Not to trouble the reader with farther details, I have adduced sufficient evidence to shew that a judicious application of a blister, a dose of calomel, or a stimulant, might on many an occasion have saved Europe from a vast deal of calamity: so that there can be no doubt that a skilful physician attached to congresses and private meetings of sovereigns, might prevent much mischief, by a timely administration of physic to the high contracting parties." Nor should I despair, by the antiphlogistic regimen, of cooling the courage even of a Charles the XIIth., or of blistering a Henri into a declaration of war. To the immediate application of this system, there are two objections which I will not conceal. One is, that the greater part of the actual race of kings are convicted incurables. What could be done for a Ferdinand or a Francis? Another is, that it is not usual to make experiments on royal and noble patients. On these accounts, therefore, I should prefer following the customary routine of practice, and commencing “ in corpore vili” to try our hands upon such thieves and murderers as are within the reach of the law. For this purpose Newgate might be divided into two compartments ; and while Mrs. Fry carried on her operations in the one, Lawrence or Brodie might undertake the care of the other. Thus in process of time a judicious issue in the neck might supersede the hempen cravat; and a blood-letting from the arm take the place of a scarification on the loins. If these experiments were successful, we might next undertake a certain portion of the press, which every body admits requires purging. Thence the step is not far to public defaulters; though it would certainly require a strong emetic to make such persons disgorge. If any thing like a cure could be boasted in this quarter, we should be encouraged to proceed to the higher servants of the state. A certain law-officer could not but be much improved by giving him something generous. The anti-Catholic part of the cabinet might try hellebore; but if that failed, we have nothing to recommend but resignation. The Attorney-general or the members of the Constitutional Society who are offended at a strong light, might mend under the use of a green shade; and as the malady of the saints obviously proceeds from weakness, they might be encouraged to a more free use of wine and carminatives to relieve their hypochondria. Thus, then, I Aatter myself that I have at last hit off the true balance of power; and discovered the secret of a blessed millenium of peace and good will. We have indeed only to say with Shakspeare “take physic, pomp," and
all forms of government will become indifferent; for, at least in a medical sense,
That which is best administer'd is best.
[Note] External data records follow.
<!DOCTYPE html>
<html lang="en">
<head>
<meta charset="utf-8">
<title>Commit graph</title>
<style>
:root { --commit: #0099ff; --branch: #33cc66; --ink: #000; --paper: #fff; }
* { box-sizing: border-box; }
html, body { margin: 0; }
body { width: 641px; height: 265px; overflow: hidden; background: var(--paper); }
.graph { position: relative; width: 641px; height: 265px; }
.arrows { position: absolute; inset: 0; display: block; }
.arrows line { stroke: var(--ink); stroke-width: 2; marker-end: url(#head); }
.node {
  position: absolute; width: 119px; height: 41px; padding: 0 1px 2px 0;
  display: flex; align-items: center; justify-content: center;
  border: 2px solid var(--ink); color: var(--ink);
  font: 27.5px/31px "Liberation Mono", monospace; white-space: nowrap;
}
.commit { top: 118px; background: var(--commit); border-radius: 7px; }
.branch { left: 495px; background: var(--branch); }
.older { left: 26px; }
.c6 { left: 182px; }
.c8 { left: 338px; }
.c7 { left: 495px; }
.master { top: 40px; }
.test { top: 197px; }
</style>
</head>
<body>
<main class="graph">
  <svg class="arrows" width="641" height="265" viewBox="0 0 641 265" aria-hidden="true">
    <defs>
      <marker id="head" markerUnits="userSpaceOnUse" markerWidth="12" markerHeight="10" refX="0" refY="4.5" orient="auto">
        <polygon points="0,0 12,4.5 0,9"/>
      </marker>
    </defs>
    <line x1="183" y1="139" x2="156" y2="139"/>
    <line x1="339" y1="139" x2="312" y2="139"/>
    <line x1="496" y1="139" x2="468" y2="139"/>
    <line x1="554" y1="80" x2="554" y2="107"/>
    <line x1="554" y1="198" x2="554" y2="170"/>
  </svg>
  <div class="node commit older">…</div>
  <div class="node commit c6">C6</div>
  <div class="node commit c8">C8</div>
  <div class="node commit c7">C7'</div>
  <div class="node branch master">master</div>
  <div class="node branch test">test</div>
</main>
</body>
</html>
If there is any spirit left in this country, the force of public opinion will not fail to bring this matter to a speedy issue ; and, as the plan will supersede radical reform, the House will hardly hesitate, at least, to refer the matter to the College of Physicians, or to a committee up-stairs. When this is done, the Editor of this Journal will be enabled to do me justice, by making known to the public, who is the ingenious personage that writes in the New Monthly Magazine under the signature of
I pass :
Echoed to the mournful tone
And the winds that feebly moan,
See, for an account of the Cavern of Hoonga and romantic history of the lovers, Mariner's " Tonga Islands."